> _What the task asks_: Copy out each line of the listing that has the word "plant" in it.

--- Task material Enclosed Below ---

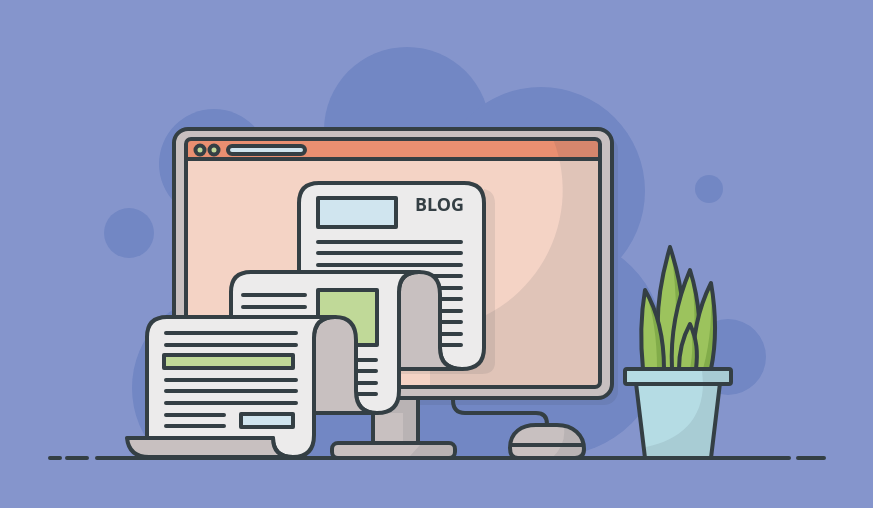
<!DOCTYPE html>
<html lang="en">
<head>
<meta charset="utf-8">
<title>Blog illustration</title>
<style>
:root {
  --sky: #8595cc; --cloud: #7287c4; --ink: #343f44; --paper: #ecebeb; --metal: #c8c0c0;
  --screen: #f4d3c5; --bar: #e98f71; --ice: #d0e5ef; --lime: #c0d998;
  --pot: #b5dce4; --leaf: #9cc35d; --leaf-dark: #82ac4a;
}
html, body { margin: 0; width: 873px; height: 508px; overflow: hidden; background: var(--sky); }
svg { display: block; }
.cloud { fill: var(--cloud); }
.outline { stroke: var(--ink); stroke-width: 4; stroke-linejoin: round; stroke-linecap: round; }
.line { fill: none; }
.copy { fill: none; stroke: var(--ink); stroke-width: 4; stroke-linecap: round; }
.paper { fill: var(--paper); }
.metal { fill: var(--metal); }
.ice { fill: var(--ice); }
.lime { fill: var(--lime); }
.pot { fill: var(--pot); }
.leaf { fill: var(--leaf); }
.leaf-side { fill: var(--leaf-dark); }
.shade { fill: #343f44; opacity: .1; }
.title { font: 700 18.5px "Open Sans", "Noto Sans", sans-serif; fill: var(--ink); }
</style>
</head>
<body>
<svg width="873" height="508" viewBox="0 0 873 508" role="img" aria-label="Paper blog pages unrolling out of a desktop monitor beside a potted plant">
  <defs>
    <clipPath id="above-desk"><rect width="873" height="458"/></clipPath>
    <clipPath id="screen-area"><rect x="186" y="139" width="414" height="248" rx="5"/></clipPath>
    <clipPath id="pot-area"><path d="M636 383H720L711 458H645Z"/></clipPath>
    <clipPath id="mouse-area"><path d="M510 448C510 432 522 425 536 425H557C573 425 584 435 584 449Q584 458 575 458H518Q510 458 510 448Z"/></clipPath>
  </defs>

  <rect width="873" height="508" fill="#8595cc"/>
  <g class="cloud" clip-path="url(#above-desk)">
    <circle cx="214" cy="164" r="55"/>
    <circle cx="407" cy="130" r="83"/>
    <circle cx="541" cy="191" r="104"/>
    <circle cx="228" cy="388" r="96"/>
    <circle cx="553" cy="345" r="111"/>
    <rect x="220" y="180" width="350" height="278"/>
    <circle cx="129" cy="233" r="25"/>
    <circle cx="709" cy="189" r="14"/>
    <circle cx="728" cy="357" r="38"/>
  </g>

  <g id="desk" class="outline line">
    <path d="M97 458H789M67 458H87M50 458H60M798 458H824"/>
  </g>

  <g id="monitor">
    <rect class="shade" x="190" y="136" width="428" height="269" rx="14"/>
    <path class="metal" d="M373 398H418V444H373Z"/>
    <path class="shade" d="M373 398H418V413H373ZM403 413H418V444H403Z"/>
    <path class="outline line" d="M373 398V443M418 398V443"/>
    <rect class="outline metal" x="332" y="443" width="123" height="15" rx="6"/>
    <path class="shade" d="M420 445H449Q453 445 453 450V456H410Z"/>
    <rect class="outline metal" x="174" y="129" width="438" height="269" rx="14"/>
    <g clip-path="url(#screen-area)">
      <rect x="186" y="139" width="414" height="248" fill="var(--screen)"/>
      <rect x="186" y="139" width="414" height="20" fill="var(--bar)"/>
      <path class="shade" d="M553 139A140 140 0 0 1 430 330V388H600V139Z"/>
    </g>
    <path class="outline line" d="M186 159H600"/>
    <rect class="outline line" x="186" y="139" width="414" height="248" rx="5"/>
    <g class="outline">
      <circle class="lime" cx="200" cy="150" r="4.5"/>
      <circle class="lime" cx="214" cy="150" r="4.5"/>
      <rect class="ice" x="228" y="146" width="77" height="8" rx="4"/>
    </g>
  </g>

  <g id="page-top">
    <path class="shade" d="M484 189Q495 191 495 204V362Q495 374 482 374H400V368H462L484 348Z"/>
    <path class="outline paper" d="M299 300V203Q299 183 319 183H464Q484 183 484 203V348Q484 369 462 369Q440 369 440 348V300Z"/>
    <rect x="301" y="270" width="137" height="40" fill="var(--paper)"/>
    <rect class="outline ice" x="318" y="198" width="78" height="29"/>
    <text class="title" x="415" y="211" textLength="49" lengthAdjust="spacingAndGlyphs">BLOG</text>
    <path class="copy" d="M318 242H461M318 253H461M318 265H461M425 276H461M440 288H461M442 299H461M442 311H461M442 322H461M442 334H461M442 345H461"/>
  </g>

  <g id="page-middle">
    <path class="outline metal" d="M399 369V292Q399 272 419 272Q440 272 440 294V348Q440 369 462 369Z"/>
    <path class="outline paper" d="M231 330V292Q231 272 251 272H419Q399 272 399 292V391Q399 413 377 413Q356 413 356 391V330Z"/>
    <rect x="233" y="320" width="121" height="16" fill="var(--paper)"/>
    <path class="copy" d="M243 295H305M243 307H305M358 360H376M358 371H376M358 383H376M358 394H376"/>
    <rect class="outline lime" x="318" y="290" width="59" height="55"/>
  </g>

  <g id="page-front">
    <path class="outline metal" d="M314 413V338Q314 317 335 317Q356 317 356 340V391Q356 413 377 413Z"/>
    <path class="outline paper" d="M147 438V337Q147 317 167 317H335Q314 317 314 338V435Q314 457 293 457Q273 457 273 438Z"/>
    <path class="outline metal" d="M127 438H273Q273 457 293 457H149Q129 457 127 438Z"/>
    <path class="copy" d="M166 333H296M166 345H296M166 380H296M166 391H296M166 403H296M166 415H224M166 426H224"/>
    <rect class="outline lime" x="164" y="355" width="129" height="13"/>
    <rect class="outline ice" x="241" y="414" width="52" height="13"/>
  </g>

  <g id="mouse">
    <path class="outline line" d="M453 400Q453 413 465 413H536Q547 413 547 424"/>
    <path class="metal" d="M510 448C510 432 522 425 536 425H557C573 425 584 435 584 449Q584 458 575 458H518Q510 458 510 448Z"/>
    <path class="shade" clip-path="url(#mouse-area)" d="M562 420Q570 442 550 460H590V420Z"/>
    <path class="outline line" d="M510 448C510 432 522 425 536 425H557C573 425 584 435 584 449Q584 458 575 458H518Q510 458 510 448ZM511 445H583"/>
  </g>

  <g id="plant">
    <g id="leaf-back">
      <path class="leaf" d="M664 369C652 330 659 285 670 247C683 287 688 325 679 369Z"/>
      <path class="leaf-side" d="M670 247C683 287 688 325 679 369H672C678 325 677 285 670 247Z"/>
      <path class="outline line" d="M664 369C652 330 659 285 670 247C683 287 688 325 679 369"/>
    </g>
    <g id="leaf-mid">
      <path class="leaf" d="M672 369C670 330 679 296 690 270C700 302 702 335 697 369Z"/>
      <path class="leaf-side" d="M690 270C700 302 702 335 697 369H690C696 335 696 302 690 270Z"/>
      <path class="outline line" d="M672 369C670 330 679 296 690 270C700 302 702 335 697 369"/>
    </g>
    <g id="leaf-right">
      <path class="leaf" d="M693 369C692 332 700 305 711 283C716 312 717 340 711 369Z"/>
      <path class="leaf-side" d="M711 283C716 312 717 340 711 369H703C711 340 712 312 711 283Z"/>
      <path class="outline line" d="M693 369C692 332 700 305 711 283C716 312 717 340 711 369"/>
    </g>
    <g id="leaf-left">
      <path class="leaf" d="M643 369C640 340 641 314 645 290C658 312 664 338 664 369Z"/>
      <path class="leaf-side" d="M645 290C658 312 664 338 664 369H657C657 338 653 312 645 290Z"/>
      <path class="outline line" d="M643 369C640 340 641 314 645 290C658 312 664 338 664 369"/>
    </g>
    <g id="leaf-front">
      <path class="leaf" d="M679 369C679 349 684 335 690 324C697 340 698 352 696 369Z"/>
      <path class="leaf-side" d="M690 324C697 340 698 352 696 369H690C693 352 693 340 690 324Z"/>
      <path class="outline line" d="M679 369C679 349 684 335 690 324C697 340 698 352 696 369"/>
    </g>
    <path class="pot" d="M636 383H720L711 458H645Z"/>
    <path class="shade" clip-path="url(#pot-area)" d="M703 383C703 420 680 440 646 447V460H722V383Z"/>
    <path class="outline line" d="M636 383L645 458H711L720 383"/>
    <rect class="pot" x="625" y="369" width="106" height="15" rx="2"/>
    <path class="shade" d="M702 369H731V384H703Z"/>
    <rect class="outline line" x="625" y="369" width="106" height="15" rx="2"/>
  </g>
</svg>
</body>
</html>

--- End of Enclosed Task material ---
--- Task material Enclosed Below ---

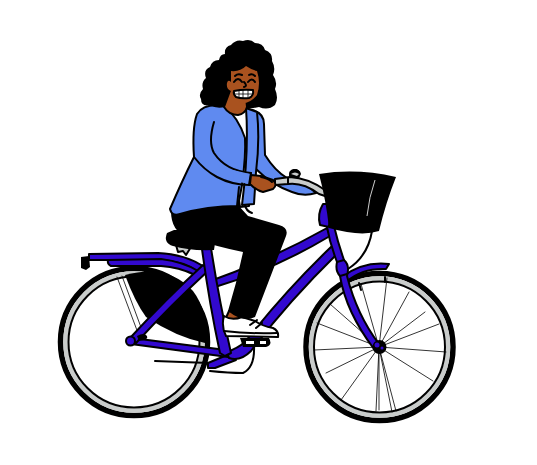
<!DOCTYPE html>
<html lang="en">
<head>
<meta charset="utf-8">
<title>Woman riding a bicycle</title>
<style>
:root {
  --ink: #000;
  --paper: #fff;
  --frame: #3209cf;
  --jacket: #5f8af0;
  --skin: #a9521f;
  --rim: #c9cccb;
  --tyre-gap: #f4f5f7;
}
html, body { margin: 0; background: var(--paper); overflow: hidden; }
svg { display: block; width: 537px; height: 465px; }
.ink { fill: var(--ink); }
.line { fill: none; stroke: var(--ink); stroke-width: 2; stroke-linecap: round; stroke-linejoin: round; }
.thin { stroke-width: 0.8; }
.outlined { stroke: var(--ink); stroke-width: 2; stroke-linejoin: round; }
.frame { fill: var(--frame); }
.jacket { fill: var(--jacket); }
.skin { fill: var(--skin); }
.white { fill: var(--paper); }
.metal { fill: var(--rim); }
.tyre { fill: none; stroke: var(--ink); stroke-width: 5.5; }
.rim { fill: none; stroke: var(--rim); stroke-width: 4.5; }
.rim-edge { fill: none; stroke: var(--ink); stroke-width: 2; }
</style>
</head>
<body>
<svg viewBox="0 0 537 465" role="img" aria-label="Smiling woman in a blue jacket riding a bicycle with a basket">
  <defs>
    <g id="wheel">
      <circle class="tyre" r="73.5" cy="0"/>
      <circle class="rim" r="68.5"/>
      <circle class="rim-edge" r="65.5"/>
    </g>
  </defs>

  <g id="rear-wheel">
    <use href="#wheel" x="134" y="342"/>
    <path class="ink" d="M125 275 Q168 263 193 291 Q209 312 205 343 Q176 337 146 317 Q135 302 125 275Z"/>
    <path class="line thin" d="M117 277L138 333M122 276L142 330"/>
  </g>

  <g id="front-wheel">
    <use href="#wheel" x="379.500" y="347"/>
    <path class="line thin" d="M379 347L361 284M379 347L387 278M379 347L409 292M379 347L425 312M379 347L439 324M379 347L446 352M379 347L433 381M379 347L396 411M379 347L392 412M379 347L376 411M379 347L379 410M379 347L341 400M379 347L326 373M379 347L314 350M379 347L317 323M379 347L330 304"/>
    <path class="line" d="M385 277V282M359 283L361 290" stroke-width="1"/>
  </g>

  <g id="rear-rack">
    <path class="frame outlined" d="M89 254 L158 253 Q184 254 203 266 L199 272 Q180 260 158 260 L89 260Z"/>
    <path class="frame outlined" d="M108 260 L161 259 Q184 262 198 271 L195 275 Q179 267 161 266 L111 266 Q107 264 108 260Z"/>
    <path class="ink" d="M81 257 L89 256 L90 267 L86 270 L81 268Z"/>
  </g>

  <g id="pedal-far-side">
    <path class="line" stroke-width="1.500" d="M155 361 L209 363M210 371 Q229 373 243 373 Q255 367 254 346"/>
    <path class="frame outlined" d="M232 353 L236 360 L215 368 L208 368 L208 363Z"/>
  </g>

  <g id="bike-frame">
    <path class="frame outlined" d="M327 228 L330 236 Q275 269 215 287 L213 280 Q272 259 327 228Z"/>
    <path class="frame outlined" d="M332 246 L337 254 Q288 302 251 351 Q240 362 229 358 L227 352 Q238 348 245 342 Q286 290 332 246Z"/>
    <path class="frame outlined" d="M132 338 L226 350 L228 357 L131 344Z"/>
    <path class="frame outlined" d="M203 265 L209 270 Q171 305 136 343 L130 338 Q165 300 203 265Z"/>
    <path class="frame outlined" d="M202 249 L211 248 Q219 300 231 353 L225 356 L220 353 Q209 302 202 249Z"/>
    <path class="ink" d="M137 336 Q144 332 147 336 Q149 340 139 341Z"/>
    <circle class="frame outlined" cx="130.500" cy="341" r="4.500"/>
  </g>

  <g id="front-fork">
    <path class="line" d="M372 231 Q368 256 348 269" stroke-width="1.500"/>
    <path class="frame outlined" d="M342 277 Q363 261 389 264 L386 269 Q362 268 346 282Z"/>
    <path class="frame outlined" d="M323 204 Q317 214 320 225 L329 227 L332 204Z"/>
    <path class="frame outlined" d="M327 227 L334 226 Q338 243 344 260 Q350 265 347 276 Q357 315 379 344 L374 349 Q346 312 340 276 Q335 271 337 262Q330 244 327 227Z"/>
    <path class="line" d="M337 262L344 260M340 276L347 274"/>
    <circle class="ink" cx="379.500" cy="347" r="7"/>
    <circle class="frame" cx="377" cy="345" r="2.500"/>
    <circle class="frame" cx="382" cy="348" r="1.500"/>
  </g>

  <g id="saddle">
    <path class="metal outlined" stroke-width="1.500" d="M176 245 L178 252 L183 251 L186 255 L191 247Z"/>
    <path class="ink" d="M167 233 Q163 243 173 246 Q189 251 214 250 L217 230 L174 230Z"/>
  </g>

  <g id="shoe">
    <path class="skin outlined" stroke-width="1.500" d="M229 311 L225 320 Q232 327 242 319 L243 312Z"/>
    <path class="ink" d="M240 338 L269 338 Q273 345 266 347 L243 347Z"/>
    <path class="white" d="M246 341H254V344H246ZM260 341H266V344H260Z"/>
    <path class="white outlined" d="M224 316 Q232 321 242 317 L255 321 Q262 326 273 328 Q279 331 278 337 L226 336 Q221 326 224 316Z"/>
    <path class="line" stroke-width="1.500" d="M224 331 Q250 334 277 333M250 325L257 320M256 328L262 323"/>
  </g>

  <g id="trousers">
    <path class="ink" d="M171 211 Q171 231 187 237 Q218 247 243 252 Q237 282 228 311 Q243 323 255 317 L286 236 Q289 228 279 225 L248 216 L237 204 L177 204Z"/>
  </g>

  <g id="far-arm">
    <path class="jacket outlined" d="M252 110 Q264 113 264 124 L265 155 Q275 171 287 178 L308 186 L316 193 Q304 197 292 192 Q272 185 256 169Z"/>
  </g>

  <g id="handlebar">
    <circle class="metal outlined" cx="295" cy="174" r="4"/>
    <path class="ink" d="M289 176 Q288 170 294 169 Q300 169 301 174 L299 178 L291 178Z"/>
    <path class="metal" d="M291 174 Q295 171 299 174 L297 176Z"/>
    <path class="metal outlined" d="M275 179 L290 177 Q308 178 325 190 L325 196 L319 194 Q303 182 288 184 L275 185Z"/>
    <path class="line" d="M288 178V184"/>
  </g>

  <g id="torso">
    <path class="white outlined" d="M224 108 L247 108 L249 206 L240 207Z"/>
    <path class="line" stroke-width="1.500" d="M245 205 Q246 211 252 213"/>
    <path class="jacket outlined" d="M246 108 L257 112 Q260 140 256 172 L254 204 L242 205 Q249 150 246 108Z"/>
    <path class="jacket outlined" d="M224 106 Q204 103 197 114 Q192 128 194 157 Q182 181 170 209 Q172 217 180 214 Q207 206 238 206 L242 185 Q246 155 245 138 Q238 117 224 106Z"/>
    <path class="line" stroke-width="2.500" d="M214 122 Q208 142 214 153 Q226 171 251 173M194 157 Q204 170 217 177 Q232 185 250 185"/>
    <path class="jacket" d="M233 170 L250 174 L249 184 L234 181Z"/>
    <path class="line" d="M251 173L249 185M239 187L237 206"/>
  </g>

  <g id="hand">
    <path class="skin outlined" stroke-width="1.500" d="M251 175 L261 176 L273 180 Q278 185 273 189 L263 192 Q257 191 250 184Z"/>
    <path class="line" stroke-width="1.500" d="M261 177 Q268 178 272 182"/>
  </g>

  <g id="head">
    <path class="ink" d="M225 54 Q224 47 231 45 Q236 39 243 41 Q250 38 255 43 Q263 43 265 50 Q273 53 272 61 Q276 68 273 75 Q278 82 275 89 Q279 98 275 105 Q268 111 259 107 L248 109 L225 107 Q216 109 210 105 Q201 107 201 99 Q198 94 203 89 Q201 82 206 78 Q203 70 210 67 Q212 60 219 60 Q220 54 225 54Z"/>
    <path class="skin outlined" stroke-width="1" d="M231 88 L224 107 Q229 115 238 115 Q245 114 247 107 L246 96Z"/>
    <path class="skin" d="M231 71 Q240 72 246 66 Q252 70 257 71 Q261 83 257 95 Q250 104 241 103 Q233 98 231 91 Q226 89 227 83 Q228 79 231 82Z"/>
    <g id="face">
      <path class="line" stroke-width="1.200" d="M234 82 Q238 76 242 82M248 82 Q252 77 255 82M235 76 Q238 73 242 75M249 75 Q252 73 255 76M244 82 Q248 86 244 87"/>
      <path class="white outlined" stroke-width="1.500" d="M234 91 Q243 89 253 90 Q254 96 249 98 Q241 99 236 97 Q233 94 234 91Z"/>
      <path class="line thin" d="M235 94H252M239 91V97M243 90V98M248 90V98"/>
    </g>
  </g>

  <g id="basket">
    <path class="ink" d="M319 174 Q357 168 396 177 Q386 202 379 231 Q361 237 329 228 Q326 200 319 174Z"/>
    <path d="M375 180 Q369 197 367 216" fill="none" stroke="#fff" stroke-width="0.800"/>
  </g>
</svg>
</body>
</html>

--- End of Enclosed Task material ---

> _Answer space_:
<svg width="873" height="508" viewBox="0 0 873 508" role="img" aria-label="Paper blog pages unrolling out of a desktop monitor beside a potted plant">
  <g id="plant">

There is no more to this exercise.